▶ Activity: Skip the images. Copy the records exactly as written.

▶ Material for the task:
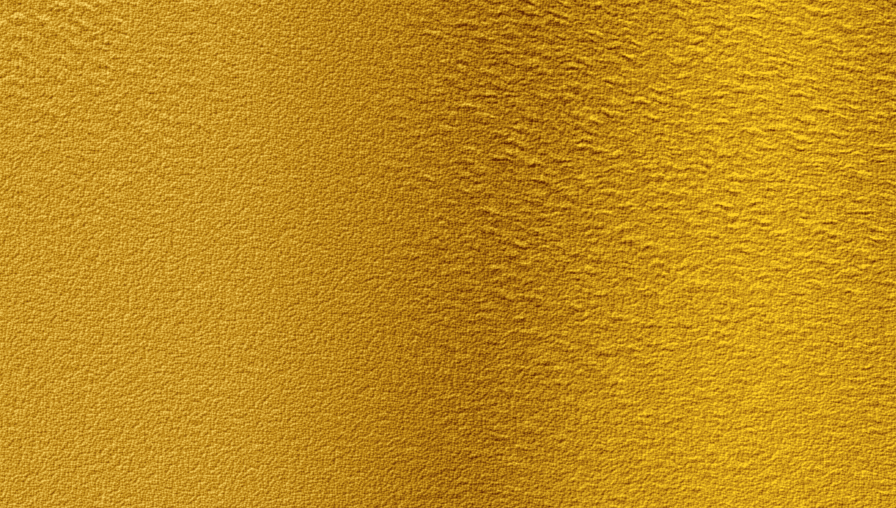
A Shadertoy shader for this texture:

```glsl
// Brushed gold foil: broad vertical bands of sheen under crisp metallic grain.
// Cellular noise gives embossed grain, mottling and short raised wrinkles,
// and the summed light picks a tone from a shadow-gold-glint ramp.

const vec3 SHADOW     = vec3(0.46, 0.245, 0.03);
const vec3 GOLD       = vec3(0.74, 0.53, 0.085);
const vec3 PALE_GLINT = vec3(0.96, 0.81, 0.38);
const vec3 RICH_GLINT = vec3(0.97, 0.79, 0.14);

vec2 hash2(vec2 p) {
    vec3 q = fract(vec3(p.xyx) * vec3(0.1031, 0.1030, 0.0973));
    q += dot(q, q.yzx + 33.33);
    return fract((q.xx + q.yz) * q.zy);
}

// Distance to the nearest scattered cell point.
float cellular(vec2 p) {
    vec2 cell = floor(p), local = fract(p);
    float nearest = 8.0;
    for (int y = -1; y <= 1; y++) {
        for (int x = -1; x <= 1; x++) {
            vec2 offset = vec2(x, y);
            vec2 d = offset + hash2(cell + offset) - local;
            nearest = min(nearest, dot(d, d));
        }
    }
    return sqrt(nearest);
}

// Light on rounded bumps, seen as a height difference along the light.
float bumpLight(vec2 p, vec2 toLight) {
    return cellular(p + toLight) - cellular(p - toLight);
}

// Separate raised strokes: a lit upper edge with a shadow below.
float strokeLight(vec2 p, float drop, float radius) {
    float lit = smoothstep(radius, 0.06, cellular(p));
    float shade = smoothstep(radius, 0.06, cellular(p + vec2(0.03, drop)));
    return lit - 0.9 * shade;
}

// Shears and ripples the sheet so strokes fall rightward above, rise below.
vec2 bendSheet(vec2 p, float slope) {
    p.y += slope * (p.x - 1.3);
    p.y += 0.004 * sin(17.0 * p.x + 2.0 * sin(13.0 * p.y));
    p.y += 0.0022 * sin(83.0 * p.x - 31.0 * p.y);
    p.y += 0.0011 * sin(211.0 * p.x + 97.0 * p.y);
    p.x += 0.010 * sin(23.0 * p.y + 7.0 * p.x);
    return p;
}

float bell(float x, float center, float width) {
    float d = (x - center) / width;
    return exp(-d * d);
}

// Broad reflection: lit left, dark middle that widens upward, bright right.
float sheen(vec2 uv) {
    float tone = 0.60 - 0.25 * bell(uv.x, 0.51 + 0.06 * uv.y, 0.12 + 0.05 * uv.y);
    tone += 0.08 * bell(uv.x, 0.85, 0.10);
    tone -= 0.05 * bell(uv.x, 0.36, 0.08);
    return tone - 0.12 * smoothstep(0.90, 1.0, uv.x) * uv.y;
}

// Wrinkles are strong at upper right, faint at upper left.
float wrinkleAmount(vec2 uv) {
    float right = smoothstep(0.36, 0.58, uv.x) * mix(0.45, 1.0, smoothstep(0.1, 0.7, uv.y));
    float upperLeft = 0.5 * smoothstep(0.4, 1.0, uv.y) * smoothstep(0.42, 0.1, uv.x);
    return 0.08 + max(right, upperLeft);
}

vec3 goldRamp(float tone, float richness) {
    vec3 glint = mix(PALE_GLINT, RICH_GLINT, richness);
    vec3 dark = mix(SHADOW, GOLD, clamp(2.0 * tone, -0.3, 1.0));
    return mix(dark, glint, clamp(2.0 * tone - 1.0, 0.0, 1.1));
}

void mainImage(out vec4 fragColor, in vec2 fragCoord) {
    vec2 uv = fragCoord / iResolution.xy;
    vec2 p = fragCoord / iResolution.y;
    float rightSide = smoothstep(0.3, 0.75, uv.x);
    vec2 sheet = bendSheet(p, mix(-0.10, 0.13, uv.y));

    // Crisp grain in two sizes, the coarser one drawn out sideways
    float fineGrain = bumpLight(p * vec2(185.0, 215.0), vec2(-0.22, 0.28));
    float coarseGrain = bumpLight(sheet * vec2(85.0, 135.0) + 17.0, vec2(-0.14, 0.26));

    // Soft mottling
    float mottle = cellular(sheet * vec2(26.0, 46.0) + 9.0) - 0.45;

    // Short broken wrinkles in two sizes
    float wrinkles = strokeLight(sheet * vec2(13.0, 46.0) + 41.0, 0.24, 0.40);
    wrinkles += 0.8 * strokeLight(sheet * vec2(21.0, 68.0) + 73.0, 0.28, 0.42);

    float tone = sheen(uv);
    tone += mix(0.42, 0.40, rightSide) * fineGrain;
    tone += mix(0.28, 0.40, rightSide) * coarseGrain;
    tone += mix(0.06, 0.16, rightSide) * mottle;
    tone += 0.30 * wrinkleAmount(uv) * wrinkles;

    fragColor = vec4(clamp(goldRamp(tone, rightSide), 0.0, 1.0), 1.0);
}
```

▶ Task solution:
A Shadertoy shader for this texture:

```glsl
// Brushed gold foil: broad vertical bands of sheen under crisp metallic grain.
// Cellular noise gives embossed grain, mottling and short raised wrinkles,
// and the summed light picks a tone from a shadow-gold-glint ramp.

const vec3 SHADOW     = vec3(0.46, 0.245, 0.03);
const vec3 GOLD       = vec3(0.74, 0.53, 0.085);
const vec3 PALE_GLINT = vec3(0.96, 0.81, 0.38);
const vec3 RICH_GLINT = vec3(0.97, 0.79, 0.14);

vec2 hash2(vec2 p) {
    vec3 q = fract(vec3(p.xyx) * vec3(0.1031, 0.1030, 0.0973));
    q += dot(q, q.yzx + 33.33);
    return fract((q.xx + q.yz) * q.zy);
}

// Distance to the nearest scattered cell point.
float cellular(vec2 p) {
    vec2 cell = floor(p), local = fract(p);
    float nearest = 8.0;
    for (int y = -1; y <= 1; y++) {
        for (int x = -1; x <= 1; x++) {
            vec2 offset = vec2(x, y);
            vec2 d = offset + hash2(cell + offset) - local;
            nearest = min(nearest, dot(d, d));
        }
    }
    return sqrt(nearest);
}

// Light on rounded bumps, seen as a height difference along the light.
float bumpLight(vec2 p, vec2 toLight) {
    return cellular(p + toLight) - cellular(p - toLight);
}

// Separate raised strokes: a lit upper edge with a shadow below.
float strokeLight(vec2 p, float drop, float radius) {
    float lit = smoothstep(radius, 0.06, cellular(p));
    float shade = smoothstep(radius, 0.06, cellular(p + vec2(0.03, drop)));
    return lit - 0.9 * shade;
}

// Shears and ripples the sheet so strokes fall rightward above, rise below.
vec2 bendSheet(vec2 p, float slope) {
    p.y += slope * (p.x - 1.3);
    p.y += 0.004 * sin(17.0 * p.x + 2.0 * sin(13.0 * p.y));
    p.y += 0.0022 * sin(83.0 * p.x - 31.0 * p.y);
    p.y += 0.0011 * sin(211.0 * p.x + 97.0 * p.y);
    p.x += 0.010 * sin(23.0 * p.y + 7.0 * p.x);
    return p;
}

float bell(float x, float center, float width) {
    float d = (x - center) / width;
    return exp(-d * d);
}

// Broad reflection: lit left, dark middle that widens upward, bright right.
float sheen(vec2 uv) {
    float tone = 0.60 - 0.25 * bell(uv.x, 0.51 + 0.06 * uv.y, 0.12 + 0.05 * uv.y);
    tone += 0.08 * bell(uv.x, 0.85, 0.10);
    tone -= 0.05 * bell(uv.x, 0.36, 0.08);
    return tone - 0.12 * smoothstep(0.90, 1.0, uv.x) * uv.y;
}

// Wrinkles are strong at upper right, faint at upper left.
float wrinkleAmount(vec2 uv) {
    float right = smoothstep(0.36, 0.58, uv.x) * mix(0.45, 1.0, smoothstep(0.1, 0.7, uv.y));
    float upperLeft = 0.5 * smoothstep(0.4, 1.0, uv.y) * smoothstep(0.42, 0.1, uv.x);
    return 0.08 + max(right, upperLeft);
}

vec3 goldRamp(float tone, float richness) {
    vec3 glint = mix(PALE_GLINT, RICH_GLINT, richness);
    vec3 dark = mix(SHADOW, GOLD, clamp(2.0 * tone, -0.3, 1.0));
    return mix(dark, glint, clamp(2.0 * tone - 1.0, 0.0, 1.1));
}

void mainImage(out vec4 fragColor, in vec2 fragCoord) {
    vec2 uv = fragCoord / iResolution.xy;
    vec2 p = fragCoord / iResolution.y;
    float rightSide = smoothstep(0.3, 0.75, uv.x);
    vec2 sheet = bendSheet(p, mix(-0.10, 0.13, uv.y));

    // Crisp grain in two sizes, the coarser one drawn out sideways
    float fineGrain = bumpLight(p * vec2(185.0, 215.0), vec2(-0.22, 0.28));
    float coarseGrain = bumpLight(sheet * vec2(85.0, 135.0) + 17.0, vec2(-0.14, 0.26));

    // Soft mottling
    float mottle = cellular(sheet * vec2(26.0, 46.0) + 9.0) - 0.45;

    // Short broken wrinkles in two sizes
    float wrinkles = strokeLight(sheet * vec2(13.0, 46.0) + 41.0, 0.24, 0.40);
    wrinkles += 0.8 * strokeLight(sheet * vec2(21.0, 68.0) + 73.0, 0.28, 0.42);

    float tone = sheen(uv);
    tone += mix(0.42, 0.40, rightSide) * fineGrain;
    tone += mix(0.28, 0.40, rightSide) * coarseGrain;
    tone += mix(0.06, 0.16, rightSide) * mottle;
    tone += 0.30 * wrinkleAmount(uv) * wrinkles;

    fragColor = vec4(clamp(goldRamp(tone, rightSide), 0.0, 1.0), 1.0);
}
```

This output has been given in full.